Synthetic diamond is a diamond made of the same material as natural diamonds: pure carbon, crystallized in an isotropic 3D form. Records of attempted diamond synthesis date back to the turn of the twentieth century. Numerous scientists claimed to have successfully synthesized diamonds between 1879 and 1928, but none was confirmed. In the 1940s, systematic research began in the U.S., Sweden and the Soviet Union to grow diamonds, which culminated in the first reproducible synthesis of diamond in 1954. The properties of synthetic diamond depend on the manufacturing process. Some synthetic diamonds have properties such as hardness, thermal conductivity and electron mobility that are superior to those of most naturally formed diamonds. Synthetic diamonds are widely used in abrasives, in cutting and polishing tools and in heat sinks. Because of its unique combination of thermal and chemical stability, low thermal expansion and high optical transparency in a wide spectral range, synthetic diamond is becoming the most popular material for optical windows in high-power CO2 lasers and gyrotrons. The advent of synthetic gems on the market created major concerns in the diamond trading business, as a result of which special spectroscopic devices and techniques have been developed to distinguish synthetic and natural diamonds. The Federal Trade Commission has indicated that the terms laboratory-grown, laboratory-created, and -created would more clearly communicate the nature of the stone. Both CVD and HPHT diamonds can be cut into gems and various colors can be produced: clear white, yellow, brown, blue, green and orange.
It is estimated that 98% of industrial grade diamond demand is supplied with synthetic diamonds. A prominent scientist and engineer known for his invention of the steam turbine spent about 40 years and a considerable part of his fortune trying to reproduce the experiments of Moissan and Hannay.
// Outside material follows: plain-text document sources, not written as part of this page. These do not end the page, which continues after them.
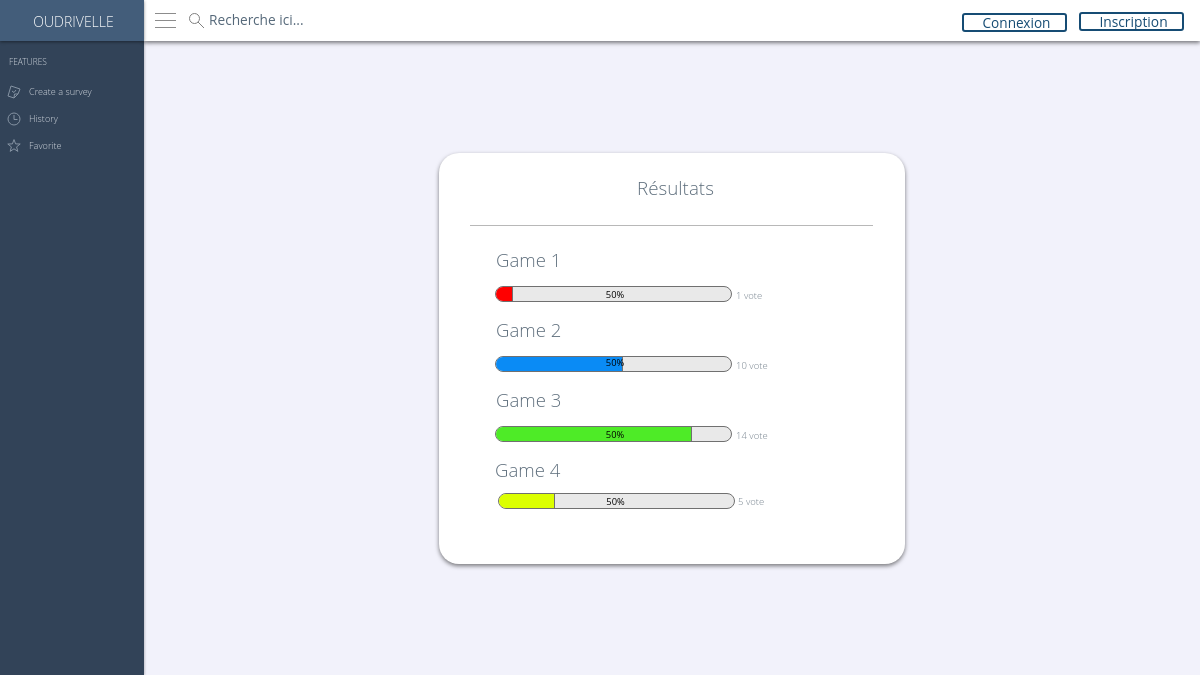
<!DOCTYPE html>
<html lang="fr">
<head>
<meta charset="utf-8">
<title>Résultats</title>
<style>
:root {
  --page: #f2f2fb;
  --sidebar: #324358;
  --brand: #435d7a;
  --sidebar-text: #d3d9e0;
  --ink: #5f6f7d;
  --muted: #74818c;
  --accent: #164c74;
  --line: #b8b8b8;
  --track: #e9e9e9;
  --outline: #707070;
}
* { box-sizing: border-box; margin: 0; padding: 0; }
body {
  width: 1200px; height: 675px; overflow: hidden;
  display: grid; grid-template: 41px 634px / 144px 1056px;
  background: var(--page);
  font-family: "Open Sans", "Noto Sans", sans-serif;
  white-space: nowrap;
}
a { color: inherit; text-decoration: none; }
svg { display: block; fill: none; }

.brand {
  z-index: 3; padding-left: 3px;
  background: var(--brand); color: #fff;
  font-size: 14px; font-weight: 300; line-height: 43px; text-align: center;
  box-shadow: 0 1px 3px rgba(0, 0, 0, .45);
}
.topbar {
  z-index: 2; display: flex; align-items: flex-start;
  padding: 12px 16px 0 11px;
  background: #fff; box-shadow: 0 2px 4px rgba(0, 0, 0, .5);
}
.menu { width: 21px; height: 17px; margin-right: 12px; stroke: #8c8c8c; }
.search { display: flex; flex: 1; color: #56697a; font-size: 13.7px; line-height: 16px; }
.search svg { width: 17px; height: 17px; margin-right: 4px; stroke: #808080; }
.button {
  width: 105px; height: 19px; margin-left: 12px;
  border: 2px solid var(--accent); border-radius: 3px;
  color: var(--accent); font-size: 13.6px; line-height: 15px; text-align: center;
}
.login { margin-top: 1px; padding-left: 4px; }
.signup { padding-left: 4px; font-size: 13.8px; }

.sidebar { z-index: 1; padding: 12px 0 0 7px; background: var(--sidebar); color: var(--sidebar-text); box-shadow: 1px 0 2px rgba(0, 0, 0, .2); }
.sidebar h2 { padding-left: 2px; font-size: 8.4px; font-weight: 300; line-height: 18px; }
.sidebar ul { list-style: none; padding-top: 7px; }
.sidebar a { display: flex; align-items: center; gap: 8px; height: 27px; font-size: 9.1px; font-weight: 300; }
.sidebar svg { width: 14px; height: 14px; stroke: #8593a3; }

.card {
  width: 466px; height: 411px; margin: 112px 0 0 295px; padding: 0 32px 0 31px;
  background: #fff; border-radius: 20px; box-shadow: 0 2px 4px rgba(0, 0, 0, .5);
}
.card h1 {
  height: 73px; padding-left: 8px; border-bottom: 1px solid var(--line);
  color: var(--ink); font-size: 18.8px; font-weight: 300; line-height: 70px; text-align: center;
}
.results { list-style: none; padding: 20px 0 0 25px; }
.result { height: 70px; }
.result h2 { margin-bottom: 12px; padding-left: 1px; color: var(--ink); font-size: 18.6px; font-weight: 300; line-height: 28px; }
.score { display: flex; gap: 4px; }
.bar {
  position: relative; width: 237px; height: 16px; overflow: hidden;
  background: var(--track); border: 1px solid var(--outline); border-radius: 8px;
}
.fill { width: var(--share); height: 14px; background: var(--colour); border-right: 1px solid var(--outline); }
.percent { position: absolute; inset: 0; padding-left: 3px; color: #000; font-size: 9.4px; line-height: 16px; text-align: center; }
.votes { color: var(--muted); font-size: 9.5px; font-weight: 300; line-height: 20px; }
.red { --share: 17px; --colour: #f00; }
.blue { --share: 127px; --colour: #0a8bf5; }
.green { --share: 196px; --colour: #4eeb27; }
.yellow { --share: 56px; --colour: #dcff00; }
.second .percent { top: -1px; line-height: 14px; }
.last h2 { margin-bottom: 9px; padding-left: 0; }
.last .score { padding-left: 3px; gap: 3px; }
.last .percent { left: -5px; }
.last .votes { line-height: 18px; }
</style>
</head>
<body>
<a class="brand" href="#">OUDRIVELLE</a>

<header class="topbar">
  <svg class="menu" viewBox="0 0 21 17" aria-label="Menu"><path d="M0 1.5H21M0 8.5H21M0 15.5H21"/></svg>
  <div class="search">
    <svg viewBox="0 0 17 17" aria-hidden="true"><circle cx="6.5" cy="6.5" r="5"/><path d="M10 10L16 16"/></svg>
    <span>Recherche ici...</span>
  </div>
  <a class="button login" href="#">Connexion</a>
  <a class="button signup" href="#">Inscription</a>
</header>

<nav class="sidebar">
  <h2>FEATURES</h2>
  <ul>
    <li><a href="#"><svg viewBox="0 0 14 14" aria-hidden="true"><path d="M4 1L13 4L11 9L7 13L1 11Z"/><path d="M11 9L7.5 9L7 13M5 6L7 7.5L9 5"/></svg>Create a survey</a></li>
    <li><a href="#"><svg viewBox="0 0 14 14" aria-hidden="true"><circle cx="7" cy="7" r="6"/><path d="M7 3V7.5H10.5"/></svg>History</a></li>
    <li><a href="#"><svg viewBox="0 0 14 14" aria-hidden="true"><polygon points="7,0.6 8.6,4.9 13.2,5 9.6,7.9 10.8,12.4 7,9.8 3.2,12.4 4.4,7.9 0.8,5 5.4,4.9"/></svg>Favorite</a></li>
  </ul>
</nav>

<main>
  <section class="card">
    <h1>Résultats</h1>
    <ul class="results">
      <li class="result red">
        <h2>Game 1</h2>
        <div class="score"><div class="bar"><div class="fill"></div><span class="percent">50%</span></div><span class="votes">1 vote</span></div>
      </li>
      <li class="result second blue">
        <h2>Game 2</h2>
        <div class="score"><div class="bar"><div class="fill"></div><span class="percent">50%</span></div><span class="votes">10 vote</span></div>
      </li>
      <li class="result green">
        <h2>Game 3</h2>
        <div class="score"><div class="bar"><div class="fill"></div><span class="percent">50%</span></div><span class="votes">14 vote</span></div>
      </li>
      <li class="result last yellow">
        <h2>Game 4</h2>
        <div class="score"><div class="bar"><div class="fill"></div><span class="percent">50%</span></div><span class="votes">5 vote</span></div>
      </li>
    </ul>
  </section>
</main>
</body>
</html>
Dr. Charles Algernon Parsons was a well-known scientist who wrote a number of articles on the earliest HPHT diamond processes. In 1928, he authorized Dr. H. Desch to publish an article in which he stated his belief that no synthetic diamonds had been produced up to date that had been confirmed by an independent party. However, in 1928, Desch claimed that he had produced small diamonds up to 7mm in diameter, which he showed to be true. A specimen of the synthetic diamond he produced is on display at the McPherson Museum in Kansas. A third method, known as detonation synthesis, entered the diamond market in the late 1990s. In this process, the detonation of carbon-containing explosives creates nanometer-sized diamond grains. Scientists have also demonstrated a fourth method of diamond synthesis, treating graphite with high- power ultrasound, but this process currently has no commercial application. The most popular synthetic diamond detectors of ultraviolet light or high-energy particles are used at high- energy research facilities and are available commercially. Synthetic diamond detectors are used in power stations, high-frequency field-effect transistors and light-emitting diodes.